John Frusciante – The Almighty Instrumental Mixes


Múlt hét csütörtökön, egy nappal az új Red Hot Chili Peppers lemez megjelenése előtt, John Frusciante is meglepett bennünket egy kis aprósággal. John elég régóta dolgozik együtt a Black Knights rapbandával, mind a három lemezüknek ő volt a producere, és zenészként is részt vett a dalokban, most pedig feltette az utolsó album instrumentális verzióját a saját bandcamp oldalára.

A zene mellé kaptunk John-tól egy új blogbejegyzést is, amiben a lemezhez használt dolgokról beszél.

25 éves a Mother’s Milk

1989 MTV Video Music Awards

25 éve ezen a napon jelent meg a Red Hot Chili Peppers negyedik albuma, a Mother’s Milk. A lemez ugye elég komoly változásokat hozott a zenekar életébe, hiszen Hillel Slovak elvesztése után ezen a lemezen szerepelt először John Frusciante és Chad Smith. Ebből az alkalomból a Rolling Szone magazin készített interjút Chaddel. Szó esik az akkori időkről, és egy lehetséges újra kiadott lemezről.

So you were like 26 around this time?
Yeah, I just turned 27 in ’88 by the time I met them in December. Anthony and Flea were 26 — birthdays always within two weeks of us —and John was like, 18. He was brand new — never been in a band, playing in his favorite band, and he was just a ball of energy. I mean, at the time, everything we did was fast and hard and y’know, it was exciting. I didn’t know that much about the band — “Oh, yeah, y’know, the guys with the socks on their dicks and they’re kind of crazy.”

As soon as I joined, we went right into writing songs — I think they had a couple songs prior to that. Of course, we did the Stevie Wonder cover [“Higher Ground”], which was sort of our breakthrough thing on MTV and all that. But it was like get right in there and started writing. I may have done one gig at the Roxy or something — or half a gig on some other band’s equipment — but we just went right into writing and music and it was pretty exciting and fun. And in a couple months, maybe, we were recording by February or March, which is a pretty short time compared to now. We take six to nine months to write music. But it was that initial excitement of new guys in a band, new music. It felt kind of magical and felt like a new chapter for the band. Anthony was newly sober. It was definitely a new thing for us, and I loved it. I thought, “This is great!”

We did a little tour of, like, Florida. Literally, when I joined the band, I had like $20 in my Bank of America checking account. And we did a little 10-day tour and I made $10,000. And I was like, “I’m fuckin’ rich!” I’ve never even seen that kind of money, or anything with a “thousand” behind it. I couldn’t believe it — I was like, “This is amazing! Oh my God!” It was incredible, like I hit the lottery, man. It was amazing.

What was the last steady job that you had? Did you work in L.A.?
I did, yeah.

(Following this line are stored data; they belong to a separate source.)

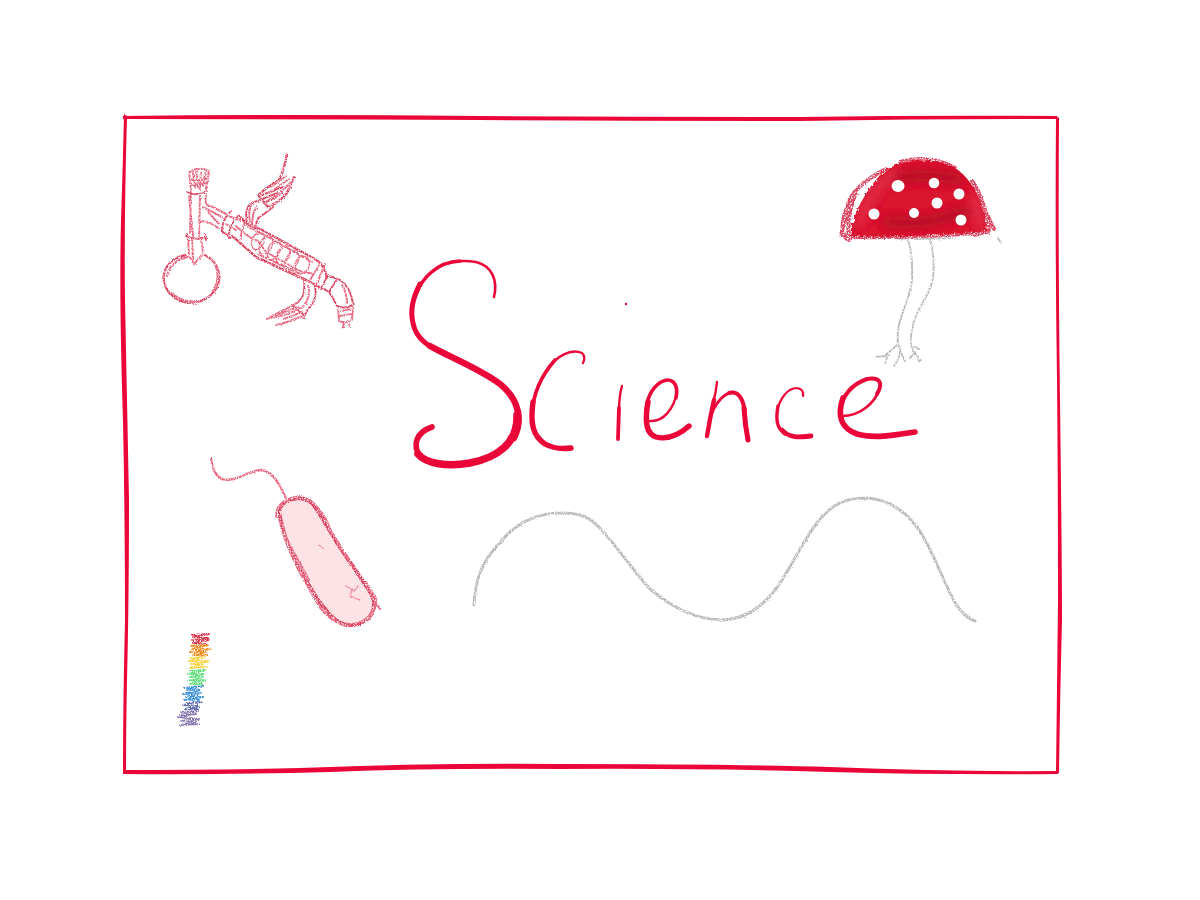
<!DOCTYPE html>
<html lang="en">
<head>
<meta charset="utf-8">
<title>Science</title>
<style>
:root{--paper:#fff;--ink:#ea0638;--pencil:#e8667f;--pencil-deep:#dc4562;--graphite:#b9b9b9;--blush:#fde3e6;--cap:#d9122e}
*{margin:0;padding:0;box-sizing:border-box}
html,body{width:1200px;height:900px;overflow:hidden;background:var(--paper)}
.poster{position:relative;width:1200px;height:900px;overflow:hidden;font-family:"TeX Gyre Chorus",cursive}
.poster svg{position:absolute;left:0;top:0;width:1200px;height:900px}
.poster h1{font-size:0}
path,line,circle,ellipse{stroke-linecap:round;stroke-linejoin:round}
.frame{fill:var(--ink)}
.lettering{fill:none;stroke:var(--ink)}
.crayon{fill:none;stroke:var(--pencil);filter:url(#grain)}
.crayon .firm{stroke:var(--pencil-deep)}
.graphite{fill:none;stroke:var(--graphite);filter:url(#grain)}
.spectrum{fill:none;filter:url(#grain);stroke-width:2}
</style>
</head>
<body>
<main class="poster">
<svg viewBox="0 0 1200 900" aria-hidden="true">
<defs>
<filter id="grain" filterUnits="userSpaceOnUse" x="0" y="0" width="1200" height="900">
<feTurbulence type="fractalNoise" baseFrequency=".7" numOctaves="2" seed="4" result="noise"/>
<feDisplacementMap in="SourceGraphic" in2="noise" scale="2.5" result="rough"/>
<feColorMatrix in="noise" values="0 0 0 0 0 0 0 0 0 0 0 0 0 0 0 0 0 0 -4 2.9" result="tooth"/>
<feComposite in="rough" in2="tooth" operator="in"/>
</filter>
<filter id="soft" x="-20%" y="-20%" width="140%" height="140%"><feGaussianBlur stdDeviation="5"/></filter>
<filter id="edge" x="-10%" y="-10%" width="120%" height="120%">
<feTurbulence type="fractalNoise" baseFrequency=".3" numOctaves="2" seed="2"/>
<feDisplacementMap in="SourceGraphic" scale="5"/>
</filter>
<clipPath id="cap-clip"><path d="M850 236C852 215 866 190 882 173C900 158 938 156 958 170C976 184 984 206 987 231Q920 238 850 236Z"/></clipPath>
</defs>

<g class="frame">
<path d="M123 116Q300 114 480 116Q640 117 800 117Q930 115 1057 116L1058 119Q930 119 800 121Q640 121 480 120Q300 119 123 119Z"/>
<path d="M1056 116L1059 118Q1058 250 1060 400Q1062 560 1062 620Q1060 700 1059 773L1056 773Q1057 690 1058 600Q1058 480 1057 380Q1055 250 1056 116Z"/>
<path d="M123 770Q220 770 300 768Q430 763 560 764Q720 764 830 767Q950 772 1058 771L1058 774Q940 775 830 772Q700 768 560 769Q430 768 330 772Q220 775 123 774Z"/>
<path d="M124 114L127 116Q124 220 125 300Q127 400 129 500Q129 600 127 680Q126 730 126 774L123 774Q123 700 125 620Q125 520 123 420Q119 300 121 220Q123 160 124 114Z"/>
</g>

<g class="crayon" id="distillation" stroke-width="2">
<path class="firm" stroke-width="2.4" d="M186 255C168 258 162 272 164 282C168 298 184 305 197 302C212 299 221 286 219 274C217 262 209 257 205 255"/>
<path d="M188 257Q170 261 167 276M214 262Q222 278 212 292M172 293Q182 303 197 301"/>
<path d="M191 192L190 233M189 196L193 236M200 196L199 236M188 238L189 256L194 264L203 254L201 238M192 240L193 260"/>
<path class="firm" d="M187 192Q196 197 206 191M186 236Q196 241 206 237M187 234L188 240M205 234L206 240"/>
<path d="M191 190L189 172Q199 166 209 171L206 189M193 173L195 188M201 172L200 189M205 173L203 186M190 179Q200 183 208 177M192 185L206 183M196 169L198 188"/>
<path d="M206 194Q204 207 211 206L226 214M200 222Q207 219 218 228M203 207L222 217M208 212L219 224"/>
<path class="firm" d="M231 211Q221 221 222 233M239 215Q228 225 229 238M223 232L231 238"/>
<path d="M228 216L240 220M226 224L236 230"/>
<path class="firm" stroke-width="2.5" d="M240 217L247 224L262 230L315 259Q325 265 327 278M232 236Q243 245 256 257Q282 269 306 280L318 286"/>
<path d="M236 226Q246 236 258 241L266 252L300 271L314 274M244 224L240 239M248 227Q264 234 282 245L312 262M258 254L300 274M325 264L316 286M320 263L309 282"/>
<path class="firm" d="M247 224Q244 207 252 203L262 199M255 228Q257 216 264 214L273 207"/>
<path d="M251 206Q247 214 251 224M257 206Q252 213 252 226"/>
<path class="firm" stroke-width="2.4" d="M258 195L268 207M258 195Q270 185 279 180Q284 171 287 154M268 207Q281 201 287 193L294 177M260 200L277 193M264 203L282 193M262 195L283 187"/>
<path d="M269 193L289 179M274 199L291 182M271 187L286 176"/>
<g stroke-width="1.5">
<ellipse cx="258" cy="241" rx="6" ry="9" transform="rotate(25 258 241)"/>
<ellipse cx="266" cy="245" rx="6" ry="10" transform="rotate(25 266 245)"/>
<ellipse cx="274" cy="250" rx="6" ry="10" transform="rotate(25 274 250)"/>
<ellipse cx="283" cy="255" rx="6" ry="10" transform="rotate(25 283 255)"/>
<ellipse cx="292" cy="260" rx="6" ry="10" transform="rotate(25 292 260)"/>
<ellipse cx="302" cy="265" rx="7" ry="9" transform="rotate(25 302 265)"/>
</g>
<path class="firm" d="M327 275L340 280Q350 286 353 303M318 287Q331 289 336 305M327 277L321 289M337 279L329 292M337 306Q346 310 354 304"/>
<path d="M338 308L339 321Q346 324 352 320L353 306M341 311L350 309M340 316L351 314M344 322L343 328M348 321L349 326M342 285Q347 293 347 303"/>
<path class="firm" d="M304 281Q306 295 299 301L293 306M315 286Q318 299 308 309L303 318M292 305L304 315"/>
<path d="M308 284Q312 297 302 308M297 303L267 319M300 308Q285 317 269 318M302 316Q290 322 276 325M302 312L284 319M298 307L275 316"/>
</g>

<g id="bacterium">
<path fill="var(--blush)" d="M279 512C280 499 301 494 312 503C320 512 329 531 341 549L369 590C381 608 370 622 354 625C338 627 329 615 318 600C302 575 284 545 279 512Z"/>
<g class="crayon">
<path stroke-width="2.4" d="M211 458Q213 475 222 479C237 483 247 470 262 470C274 472 280 486 286 498"/>
<path class="firm" stroke-width="4" d="M279 512C280 499 301 494 312 503C320 512 329 531 341 549L369 590C381 608 370 622 354 625C338 627 329 615 318 600C302 575 284 545 279 512Z"/>
<path stroke-width="2" d="M276 517C275 502 290 497 301 496M310 500Q325 512 331 531L350 562M282 520Q286 550 304 580L320 608Q332 624 350 626M366 582L377 600Q375 613 364 622M374 600L380 609M289 543L309 580"/>
<path stroke-width="1.5" opacity=".7" d="M346 586L354 591L358 586M350 596L360 600M352 589L350 597M319 545L324 549"/>
</g>
</g>

<g class="spectrum">
<path stroke="#dd3047" d="M192 635L209 634L193 637L208 638L192 640L209 640L193 643L206 644"/>
<path stroke="#f28a1e" d="M191 646L208 645L192 649L210 649L190 652L206 652L193 655L207 655"/>
<path stroke="#f8d33c" d="M190 658L205 657L189 661L209 661L191 664L203 664L190 668L207 667"/>
<path stroke="#5fe07c" d="M190 671L205 670L188 674L204 674L190 677L203 677L188 681L205 680L190 684L202 684"/>
<path stroke="#3d92de" d="M184 688L203 686L187 690L200 690L183 694L201 693L186 697L203 697L184 700L199 700"/>
<path stroke="#5f6cae" d="M187 703L202 702L183 705L199 706L185 709L198 709"/>
<path stroke="#8776ad" d="M181 712L198 711L180 715L196 714L178 717L199 719L181 721L196 722L180 725L199 724"/>
</g>

<g id="mushroom">
<g class="graphite" stroke-width="2">
<path d="M907 237Q913 252 912 280C910 303 895 318 898 344M930 239Q935 258 933 278C930 300 909 312 911 345"/>
<path d="M862 236L905 239M915 239L952 238M998 238L1001 243"/>
<path d="M898 344Q890 351 885 356L876 357M889 352L885 363M899 346Q902 352 898 359L894 366M901 353L905 361M911 345L913 351Q919 356 918 361L921 360M914 347L919 349M915 352L910 358"/>
</g>
<g class="crayon" stroke-width="4">
<path class="firm" d="M886 169Q852 186 847 207Q838 230 847 239L857 234M850 201L841 235M856 193Q846 215 849 240M972 181Q985 199 989 230L975 235M980 200L994 229"/>
<path class="firm" d="M900 162Q930 154 955 168M852 237Q920 238 988 232"/>
</g>
<g filter="url(#edge)">
<path fill="var(--cap)" d="M850 236C852 215 866 190 882 173C900 158 938 156 958 170C976 184 984 206 987 231Q920 238 850 236Z"/>
<g clip-path="url(#cap-clip)" fill="none" filter="url(#soft)">
<path stroke="#b80d27" stroke-width="11" d="M885 180Q920 172 957 179M888 222Q930 226 965 211"/>
<path stroke="#e42f48" stroke-width="9" d="M860 222Q869 194 893 173M975 198L981 226"/>
</g>
</g>
<g fill="#fff">
<ellipse cx="898" cy="186" rx="6.5" ry="6"/><circle cx="934" cy="183" r="5.3"/><circle cx="959" cy="194" r="5.5"/><circle cx="937" cy="203" r="5.5"/><circle cx="914" cy="213" r="5"/><circle cx="874" cy="214" r="5.5"/><circle cx="961" cy="220" r="5.5"/>
</g>
</g>

<path class="graphite" id="wave" stroke-width="3" d="M474 605C475 578 483 562 496 547C514 524 534 513 561 513C577 513 586 515 597 525C616 545 632 569 649 588C672 608 698 620 722 620C745 619 762 608 778 586C797 558 809 527 829 510C843 498 858 498 866 498C888 499 904 510 917 527C933 549 943 583 957 606Q966 618 975 621"/>
</svg>

<h1>
<svg viewBox="0 0 1200 900" role="img" aria-label="Science">
<g class="lettering">
<g id="letter-s">
<path stroke-width="2.6" d="M494 297C498 280 492 266 476 262Q464 260 452 262"/>
<path stroke-width="3.6" d="M460 261C436 262 422 279 416 294"/>
<path stroke-width="5" d="M420 284C411 301 411 315 413 323C416 340 430 347 446 355"/>
<path stroke-width="6.5" d="M430 346C456 360 482 370 500 384C521 401 522 422 514 438"/>
<path stroke-width="7.5" d="M517 415C518 444 496 458 470 463C448 467 426 464 418 454"/>
<path stroke-width="5.6" d="M421 457C411 445 417 432 432 427"/>
</g>
<g id="letter-c">
<path stroke-width="2.4" d="M583 363Q586 357 582 353C570 348 557 357 549 367"/>
<path stroke-width="3.6" d="M555 360C539 378 533 396 532 414"/>
<path stroke-width="5.4" d="M533 402C530 424 533 436 545 444Q556 450 571 448"/>
</g>
<g id="letter-i">
<path stroke-width="2.4" d="M622 386Q619 396 619 412"/>
<path stroke-width="3.8" d="M619 408L618 439"/>
<circle cx="626" cy="304" r="1.2" fill="var(--ink)" stroke="none"/>
</g>
<g id="letter-e">
<path stroke-width="2.4" d="M650 421C664 422 674 408 677 392"/>
<path stroke-width="3.6" d="M676 398C679 382 671 377 661 382C650 389 646 402 646 415"/>
<path stroke-width="5.4" d="M648 402C644 424 647 434 656 437C668 440 680 434 689 426"/>
</g>
<g id="letter-n">
<path stroke-width="2.4" d="M717 382Q716 392 713 404"/>
<path stroke-width="4.4" d="M714 400Q710 418 707 436"/>
<path stroke-width="2.8" d="M710 418C715 403 724 393 733 392"/>
<path stroke-width="4" d="M729 393C740 390 744 402 745 414"/>
<path stroke-width="5" d="M744 408Q745 425 748 440"/>
</g>
<g id="letter-c-second">
<path stroke-width="2.2" d="M803 396Q804 389 797 388C787 388 780 399 777 411"/>
<path stroke-width="3.4" d="M778 406C775 422 778 429 785 434"/>
<path stroke-width="4.8" d="M782 430C790 439 801 437 811 436"/>
</g>
<g id="letter-e-last">
<path stroke-width="2.6" d="M842 416C861 416 875 402 879 390"/>
<path stroke-width="4" d="M877 394C884 382 879 377 867 379C852 384 842 396 840 410"/>
<path stroke-width="5.6" d="M843 398C836 418 843 429 857 434C874 439 896 435 915 432"/>
</g>
</g>
</svg>
</h1>
</main>
</body>
</html>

My friend that I slept on his couch… He moved to California and he was working in production — on films and commercials and music videos. So he got me a job working for a company called Boyington Films and they did commercials and some rock videos. The first rock video I worked on — which was literally only a month after I moved out there — was Keith Richards’s first solo album, Talk is Cheap. The song was called “Take It So Hard,” and I’m of course a huge Rolling Stones fan. There were little mountains in the background — made out of tinfoil and plywood, fake mountains — so I helped make those, but I got to go be on the set, during the video shoot, in Hollywood. I was so excited like, “Wow — breathing the same air as Keith Richards. Wow!”

And I was halfway hoping he wasn’t going to come in or talk to the director like, “Oh, I don’t think the angle of shot is quite right. I don’t know about this or that.” He was like, two hours late, came stumbling out of the limo, big bag of coke and a switchblade. And I was like, “Yes! Rock lives!” They actually plugged in and played, between takes. Steve Jordan, I remember, was playing bass. I was just like, “Wow, this is the coolest thing ever.” And I worked on some other videos — y’know, art department stuff. P.A.: get the coffee, set up the lights, run the spotlights, paint the car in the Huey Lewis video — whatever it was. That was my main thing up until I joined the Peppers.

Then we started doing videos for Mother’s Milk. We did our first two videos back-to-back — and I had the same company that I’d been working for. So the same director I was working with, was now setting up my drums. I was like, “I got it,” and they’re like, “No, no, I got it, it’s our job. You’re the talent, now!” [laughs] So it was a little bit of a change.

A teljes interjú a Rolling Stone oldalán olvasható.